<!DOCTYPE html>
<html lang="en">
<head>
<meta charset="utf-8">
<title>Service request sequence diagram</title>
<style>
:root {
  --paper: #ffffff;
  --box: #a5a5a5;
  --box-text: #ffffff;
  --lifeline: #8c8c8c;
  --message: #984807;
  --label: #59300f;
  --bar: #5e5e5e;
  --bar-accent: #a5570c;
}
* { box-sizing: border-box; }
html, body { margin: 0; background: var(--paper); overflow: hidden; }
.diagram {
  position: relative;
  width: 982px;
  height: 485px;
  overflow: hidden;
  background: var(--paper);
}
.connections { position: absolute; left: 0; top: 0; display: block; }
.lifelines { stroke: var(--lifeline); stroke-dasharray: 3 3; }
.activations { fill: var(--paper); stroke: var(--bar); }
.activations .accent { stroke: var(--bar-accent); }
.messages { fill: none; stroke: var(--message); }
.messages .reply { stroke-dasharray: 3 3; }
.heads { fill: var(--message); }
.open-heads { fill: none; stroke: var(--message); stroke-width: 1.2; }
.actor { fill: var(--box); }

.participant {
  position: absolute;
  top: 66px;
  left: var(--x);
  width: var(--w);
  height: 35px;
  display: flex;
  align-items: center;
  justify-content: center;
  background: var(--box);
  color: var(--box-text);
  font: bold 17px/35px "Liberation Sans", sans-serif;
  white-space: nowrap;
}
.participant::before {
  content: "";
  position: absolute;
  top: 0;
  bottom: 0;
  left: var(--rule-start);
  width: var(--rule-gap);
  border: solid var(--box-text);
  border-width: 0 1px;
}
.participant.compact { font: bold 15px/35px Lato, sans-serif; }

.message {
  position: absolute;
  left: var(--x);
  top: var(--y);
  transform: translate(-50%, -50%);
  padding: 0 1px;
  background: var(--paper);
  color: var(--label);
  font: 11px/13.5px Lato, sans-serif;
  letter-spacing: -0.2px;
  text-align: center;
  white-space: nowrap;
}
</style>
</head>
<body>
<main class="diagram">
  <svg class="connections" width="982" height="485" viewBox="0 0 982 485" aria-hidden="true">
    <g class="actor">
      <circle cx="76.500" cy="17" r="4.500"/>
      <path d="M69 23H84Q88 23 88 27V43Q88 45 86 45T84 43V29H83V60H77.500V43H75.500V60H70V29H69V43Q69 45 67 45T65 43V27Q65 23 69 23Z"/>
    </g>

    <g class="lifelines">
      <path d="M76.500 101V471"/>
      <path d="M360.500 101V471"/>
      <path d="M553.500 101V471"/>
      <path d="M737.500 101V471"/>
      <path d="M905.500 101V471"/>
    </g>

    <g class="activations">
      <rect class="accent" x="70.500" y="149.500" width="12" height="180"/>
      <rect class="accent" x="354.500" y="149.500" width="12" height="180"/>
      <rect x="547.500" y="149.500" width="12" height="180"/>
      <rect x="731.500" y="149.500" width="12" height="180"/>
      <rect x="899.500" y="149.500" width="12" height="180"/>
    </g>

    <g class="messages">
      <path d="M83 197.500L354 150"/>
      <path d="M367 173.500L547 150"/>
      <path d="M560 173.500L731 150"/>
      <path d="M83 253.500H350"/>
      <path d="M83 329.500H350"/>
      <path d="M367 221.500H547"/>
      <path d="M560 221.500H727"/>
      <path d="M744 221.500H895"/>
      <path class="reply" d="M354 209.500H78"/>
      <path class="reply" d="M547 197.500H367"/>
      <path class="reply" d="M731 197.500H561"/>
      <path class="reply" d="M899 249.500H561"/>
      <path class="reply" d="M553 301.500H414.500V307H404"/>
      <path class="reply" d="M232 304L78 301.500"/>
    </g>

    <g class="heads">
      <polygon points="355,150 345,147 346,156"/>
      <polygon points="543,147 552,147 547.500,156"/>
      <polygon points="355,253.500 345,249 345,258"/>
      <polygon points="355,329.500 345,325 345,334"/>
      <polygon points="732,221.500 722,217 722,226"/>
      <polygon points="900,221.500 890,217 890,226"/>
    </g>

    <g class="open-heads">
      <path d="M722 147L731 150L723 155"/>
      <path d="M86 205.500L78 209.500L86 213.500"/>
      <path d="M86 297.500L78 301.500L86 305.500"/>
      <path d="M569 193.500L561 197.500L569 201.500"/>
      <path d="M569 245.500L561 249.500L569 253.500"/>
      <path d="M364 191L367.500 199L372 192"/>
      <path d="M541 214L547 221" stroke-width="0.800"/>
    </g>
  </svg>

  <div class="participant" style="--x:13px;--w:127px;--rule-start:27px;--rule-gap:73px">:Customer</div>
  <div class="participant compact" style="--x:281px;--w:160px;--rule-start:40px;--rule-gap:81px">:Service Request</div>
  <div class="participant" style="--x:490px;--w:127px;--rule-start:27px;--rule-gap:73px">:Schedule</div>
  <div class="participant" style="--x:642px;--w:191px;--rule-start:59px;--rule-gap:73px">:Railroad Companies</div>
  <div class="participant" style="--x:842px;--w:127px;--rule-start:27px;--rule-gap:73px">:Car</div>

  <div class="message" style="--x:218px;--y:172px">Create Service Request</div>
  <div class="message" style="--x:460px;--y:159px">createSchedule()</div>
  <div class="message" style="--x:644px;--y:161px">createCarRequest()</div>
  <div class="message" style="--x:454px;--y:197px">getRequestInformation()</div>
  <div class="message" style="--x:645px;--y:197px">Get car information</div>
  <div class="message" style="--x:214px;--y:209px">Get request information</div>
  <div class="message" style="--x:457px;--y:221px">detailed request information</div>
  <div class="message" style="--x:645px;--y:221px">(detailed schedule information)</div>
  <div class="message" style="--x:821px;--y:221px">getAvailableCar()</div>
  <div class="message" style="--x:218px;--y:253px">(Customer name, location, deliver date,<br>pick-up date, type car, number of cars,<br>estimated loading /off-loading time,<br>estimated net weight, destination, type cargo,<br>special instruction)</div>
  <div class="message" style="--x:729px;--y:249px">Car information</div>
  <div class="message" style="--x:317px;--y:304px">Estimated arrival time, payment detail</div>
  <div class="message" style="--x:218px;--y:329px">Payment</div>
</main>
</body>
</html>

_____

WHAT YOU ARE ASKED TO DO ::
The response should be an exact copy of every line above.

TASK SOLUTION ::
<!DOCTYPE html>
<html lang="en">
<head>
<meta charset="utf-8">
<title>Service request sequence diagram</title>
<style>
:root {
  --paper: #ffffff;
  --box: #a5a5a5;
  --box-text: #ffffff;
  --lifeline: #8c8c8c;
  --message: #984807;
  --label: #59300f;
  --bar: #5e5e5e;
  --bar-accent: #a5570c;
}
* { box-sizing: border-box; }
html, body { margin: 0; background: var(--paper); overflow: hidden; }
.diagram {
  position: relative;
  width: 982px;
  height: 485px;
  overflow: hidden;
  background: var(--paper);
}
.connections { position: absolute; left: 0; top: 0; display: block; }
.lifelines { stroke: var(--lifeline); stroke-dasharray: 3 3; }
.activations { fill: var(--paper); stroke: var(--bar); }
.activations .accent { stroke: var(--bar-accent); }
.messages { fill: none; stroke: var(--message); }
.messages .reply { stroke-dasharray: 3 3; }
.heads { fill: var(--message); }
.open-heads { fill: none; stroke: var(--message); stroke-width: 1.2; }
.actor { fill: var(--box); }

.participant {
  position: absolute;
  top: 66px;
  left: var(--x);
  width: var(--w);
  height: 35px;
  display: flex;
  align-items: center;
  justify-content: center;
  background: var(--box);
  color: var(--box-text);
  font: bold 17px/35px "Liberation Sans", sans-serif;
  white-space: nowrap;
}
.participant::before {
  content: "";
  position: absolute;
  top: 0;
  bottom: 0;
  left: var(--rule-start);
  width: var(--rule-gap);
  border: solid var(--box-text);
  border-width: 0 1px;
}
.participant.compact { font: bold 15px/35px Lato, sans-serif; }

.message {
  position: absolute;
  left: var(--x);
  top: var(--y);
  transform: translate(-50%, -50%);
  padding: 0 1px;
  background: var(--paper);
  color: var(--label);
  font: 11px/13.5px Lato, sans-serif;
  letter-spacing: -0.2px;
  text-align: center;
  white-space: nowrap;
}
</style>
</head>
<body>
<main class="diagram">
  <svg class="connections" width="982" height="485" viewBox="0 0 982 485" aria-hidden="true">
    <g class="actor">
      <circle cx="76.500" cy="17" r="4.500"/>
      <path d="M69 23H84Q88 23 88 27V43Q88 45 86 45T84 43V29H83V60H77.500V43H75.500V60H70V29H69V43Q69 45 67 45T65 43V27Q65 23 69 23Z"/>
    </g>

    <g class="lifelines">
      <path d="M76.500 101V471"/>
      <path d="M360.500 101V471"/>
      <path d="M553.500 101V471"/>
      <path d="M737.500 101V471"/>
      <path d="M905.500 101V471"/>
    </g>

    <g class="activations">
      <rect class="accent" x="70.500" y="149.500" width="12" height="180"/>
      <rect class="accent" x="354.500" y="149.500" width="12" height="180"/>
      <rect x="547.500" y="149.500" width="12" height="180"/>
      <rect x="731.500" y="149.500" width="12" height="180"/>
      <rect x="899.500" y="149.500" width="12" height="180"/>
    </g>

    <g class="messages">
      <path d="M83 197.500L354 150"/>
      <path d="M367 173.500L547 150"/>
      <path d="M560 173.500L731 150"/>
      <path d="M83 253.500H350"/>
      <path d="M83 329.500H350"/>
      <path d="M367 221.500H547"/>
      <path d="M560 221.500H727"/>
      <path d="M744 221.500H895"/>
      <path class="reply" d="M354 209.500H78"/>
      <path class="reply" d="M547 197.500H367"/>
      <path class="reply" d="M731 197.500H561"/>
      <path class="reply" d="M899 249.500H561"/>
      <path class="reply" d="M553 301.500H414.500V307H404"/>
      <path class="reply" d="M232 304L78 301.500"/>
    </g>

    <g class="heads">
      <polygon points="355,150 345,147 346,156"/>
      <polygon points="543,147 552,147 547.500,156"/>
      <polygon points="355,253.500 345,249 345,258"/>
      <polygon points="355,329.500 345,325 345,334"/>
      <polygon points="732,221.500 722,217 722,226"/>
      <polygon points="900,221.500 890,217 890,226"/>
    </g>

    <g class="open-heads">
      <path d="M722 147L731 150L723 155"/>
      <path d="M86 205.500L78 209.500L86 213.500"/>
      <path d="M86 297.500L78 301.500L86 305.500"/>
      <path d="M569 193.500L561 197.500L569 201.500"/>
      <path d="M569 245.500L561 249.500L569 253.500"/>
      <path d="M364 191L367.500 199L372 192"/>
      <path d="M541 214L547 221" stroke-width="0.800"/>
    </g>
  </svg>

  <div class="participant" style="--x:13px;--w:127px;--rule-start:27px;--rule-gap:73px">:Customer</div>
  <div class="participant compact" style="--x:281px;--w:160px;--rule-start:40px;--rule-gap:81px">:Service Request</div>
  <div class="participant" style="--x:490px;--w:127px;--rule-start:27px;--rule-gap:73px">:Schedule</div>
  <div class="participant" style="--x:642px;--w:191px;--rule-start:59px;--rule-gap:73px">:Railroad Companies</div>
  <div class="participant" style="--x:842px;--w:127px;--rule-start:27px;--rule-gap:73px">:Car</div>

  <div class="message" style="--x:218px;--y:172px">Create Service Request</div>
  <div class="message" style="--x:460px;--y:159px">createSchedule()</div>
  <div class="message" style="--x:644px;--y:161px">createCarRequest()</div>
  <div class="message" style="--x:454px;--y:197px">getRequestInformation()</div>
  <div class="message" style="--x:645px;--y:197px">Get car information</div>
  <div class="message" style="--x:214px;--y:209px">Get request information</div>
  <div class="message" style="--x:457px;--y:221px">detailed request information</div>
  <div class="message" style="--x:645px;--y:221px">(detailed schedule information)</div>
  <div class="message" style="--x:821px;--y:221px">getAvailableCar()</div>
  <div class="message" style="--x:218px;--y:253px">(Customer name, location, deliver date,<br>pick-up date, type car, number of cars,<br>estimated loading /off-loading time,<br>estimated net weight, destination, type cargo,<br>special instruction)</div>
  <div class="message" style="--x:729px;--y:249px">Car information</div>
  <div class="message" style="--x:317px;--y:304px">Estimated arrival time, payment detail</div>
  <div class="message" style="--x:218px;--y:329px">Payment</div>
</main>
</body>
</html>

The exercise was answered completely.